As a person who has worked my entire adult life with people with disabilities — in group homes, day programs, 22 years as an adult foster care provider, and in my current position as a regional director for Lutheran Social Service, I know that the work of direct care staff is personally rewarding, but very demanding, and unfortunately, very low paying. Many staff that work in this field take on other jobs to make ends meet, and worse, leave the profession altogether, creating a great deal of instability in the lives of the people we support. After years of state budget cuts, it is time to increase funding and make disability services a high priority for the 2014 Legislature.

The staff that work in these homes are required to do much and to wear many hats. Regularly, a direct care staff serves as a driver, cook, maid, counselor, cheerleader, hair stylist, coach, handyman, seamstress, nurse, teacher and friend. The staff allows people with disabilities to live and work in our community with dignity and hope. With the assistance of these staff, people with disabilities can take on job opportunities, participate in community events, worship where they chose and join service clubs to give back to the community. These homes are staffed 24/7 requiring staff to work weekends and overnights, often missing out on holidays with their own families. Yet, these highly skilled, dedicated and wonderful staff are paid on average about $10 an hour.

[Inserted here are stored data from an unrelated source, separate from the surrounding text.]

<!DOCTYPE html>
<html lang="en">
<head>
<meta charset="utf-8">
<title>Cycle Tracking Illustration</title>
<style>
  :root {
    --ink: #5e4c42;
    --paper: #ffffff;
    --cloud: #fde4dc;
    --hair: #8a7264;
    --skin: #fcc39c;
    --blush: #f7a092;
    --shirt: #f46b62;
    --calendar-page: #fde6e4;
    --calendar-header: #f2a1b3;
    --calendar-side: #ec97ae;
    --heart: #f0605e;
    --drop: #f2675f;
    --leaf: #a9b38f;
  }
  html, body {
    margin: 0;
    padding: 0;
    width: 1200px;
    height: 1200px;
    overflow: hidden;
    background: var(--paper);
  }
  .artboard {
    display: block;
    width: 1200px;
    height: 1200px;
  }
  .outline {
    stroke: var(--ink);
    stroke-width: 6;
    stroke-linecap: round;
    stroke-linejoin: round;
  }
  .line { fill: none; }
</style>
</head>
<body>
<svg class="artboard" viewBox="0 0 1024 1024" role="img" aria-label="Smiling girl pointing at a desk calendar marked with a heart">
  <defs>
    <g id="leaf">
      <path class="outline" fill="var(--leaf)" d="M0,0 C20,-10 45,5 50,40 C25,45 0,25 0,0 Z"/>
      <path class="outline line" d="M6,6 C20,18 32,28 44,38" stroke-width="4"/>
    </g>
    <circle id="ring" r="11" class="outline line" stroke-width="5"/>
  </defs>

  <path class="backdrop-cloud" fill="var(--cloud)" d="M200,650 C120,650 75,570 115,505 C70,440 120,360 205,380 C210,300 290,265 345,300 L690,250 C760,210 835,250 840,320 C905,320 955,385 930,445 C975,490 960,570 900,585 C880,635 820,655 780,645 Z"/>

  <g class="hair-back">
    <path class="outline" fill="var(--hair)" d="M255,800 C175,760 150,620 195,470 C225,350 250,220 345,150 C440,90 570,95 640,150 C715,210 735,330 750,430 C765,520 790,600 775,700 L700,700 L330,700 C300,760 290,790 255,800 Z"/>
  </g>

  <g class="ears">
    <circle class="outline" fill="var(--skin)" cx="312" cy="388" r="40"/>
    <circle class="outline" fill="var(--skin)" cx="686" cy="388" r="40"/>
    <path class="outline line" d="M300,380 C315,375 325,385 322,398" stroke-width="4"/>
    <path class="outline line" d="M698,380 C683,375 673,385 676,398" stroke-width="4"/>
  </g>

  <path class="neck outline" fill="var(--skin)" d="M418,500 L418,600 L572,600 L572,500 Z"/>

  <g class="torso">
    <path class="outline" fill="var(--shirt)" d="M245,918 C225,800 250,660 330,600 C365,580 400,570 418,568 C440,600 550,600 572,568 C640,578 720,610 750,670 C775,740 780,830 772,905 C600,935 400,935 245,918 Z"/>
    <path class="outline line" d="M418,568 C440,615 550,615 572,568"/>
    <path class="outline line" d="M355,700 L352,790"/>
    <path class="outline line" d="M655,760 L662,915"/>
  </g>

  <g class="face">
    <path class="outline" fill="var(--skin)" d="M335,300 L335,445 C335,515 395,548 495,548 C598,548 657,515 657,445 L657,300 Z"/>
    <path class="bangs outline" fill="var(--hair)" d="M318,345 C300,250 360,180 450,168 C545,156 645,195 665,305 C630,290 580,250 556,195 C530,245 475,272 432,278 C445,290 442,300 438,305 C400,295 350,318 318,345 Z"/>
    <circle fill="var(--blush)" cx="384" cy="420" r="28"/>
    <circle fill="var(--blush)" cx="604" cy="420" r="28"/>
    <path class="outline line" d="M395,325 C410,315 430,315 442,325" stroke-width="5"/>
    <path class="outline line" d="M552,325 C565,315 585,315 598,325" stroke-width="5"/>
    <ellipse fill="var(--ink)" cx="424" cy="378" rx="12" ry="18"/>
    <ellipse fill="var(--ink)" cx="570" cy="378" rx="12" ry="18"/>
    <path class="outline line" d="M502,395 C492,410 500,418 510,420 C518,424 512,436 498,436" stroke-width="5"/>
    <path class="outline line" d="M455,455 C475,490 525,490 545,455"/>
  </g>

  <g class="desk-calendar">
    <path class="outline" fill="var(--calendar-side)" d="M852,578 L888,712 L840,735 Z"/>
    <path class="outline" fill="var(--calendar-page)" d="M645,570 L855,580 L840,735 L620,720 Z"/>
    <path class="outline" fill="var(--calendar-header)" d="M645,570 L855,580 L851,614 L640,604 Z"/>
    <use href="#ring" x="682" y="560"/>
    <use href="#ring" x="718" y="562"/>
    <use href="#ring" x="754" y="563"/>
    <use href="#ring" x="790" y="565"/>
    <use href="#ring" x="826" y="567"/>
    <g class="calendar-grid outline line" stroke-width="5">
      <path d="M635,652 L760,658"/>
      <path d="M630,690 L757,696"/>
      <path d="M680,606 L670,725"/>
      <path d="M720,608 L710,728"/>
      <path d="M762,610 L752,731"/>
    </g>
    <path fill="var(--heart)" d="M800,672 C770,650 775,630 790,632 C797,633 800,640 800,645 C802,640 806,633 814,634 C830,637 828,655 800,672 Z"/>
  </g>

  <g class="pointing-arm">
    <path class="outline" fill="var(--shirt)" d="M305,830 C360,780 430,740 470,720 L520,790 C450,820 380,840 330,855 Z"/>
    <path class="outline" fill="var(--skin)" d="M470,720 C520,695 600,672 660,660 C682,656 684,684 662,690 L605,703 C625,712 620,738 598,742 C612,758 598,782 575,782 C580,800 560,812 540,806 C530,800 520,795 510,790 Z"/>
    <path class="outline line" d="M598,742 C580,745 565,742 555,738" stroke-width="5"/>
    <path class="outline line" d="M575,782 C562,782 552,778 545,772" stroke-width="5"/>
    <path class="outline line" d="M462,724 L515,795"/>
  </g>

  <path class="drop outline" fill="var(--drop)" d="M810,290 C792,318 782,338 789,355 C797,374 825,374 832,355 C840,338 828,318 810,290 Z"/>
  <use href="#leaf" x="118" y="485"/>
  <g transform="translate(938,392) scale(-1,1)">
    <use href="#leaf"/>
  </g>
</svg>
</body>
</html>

I am asking our governor and local legislators to support with the 5 percent campaign and provide a 5 percent rate increase to home- and community-based services. With our state’s economic forecast much improved from recent years, now is the perfect time to evaluate how services for people with disabilities is funded. A small, 5 percent increase will help ensure quality and consistency in our service delivery and would be a great start in recognizing how important these direct care staff are to our community.

Al Pederson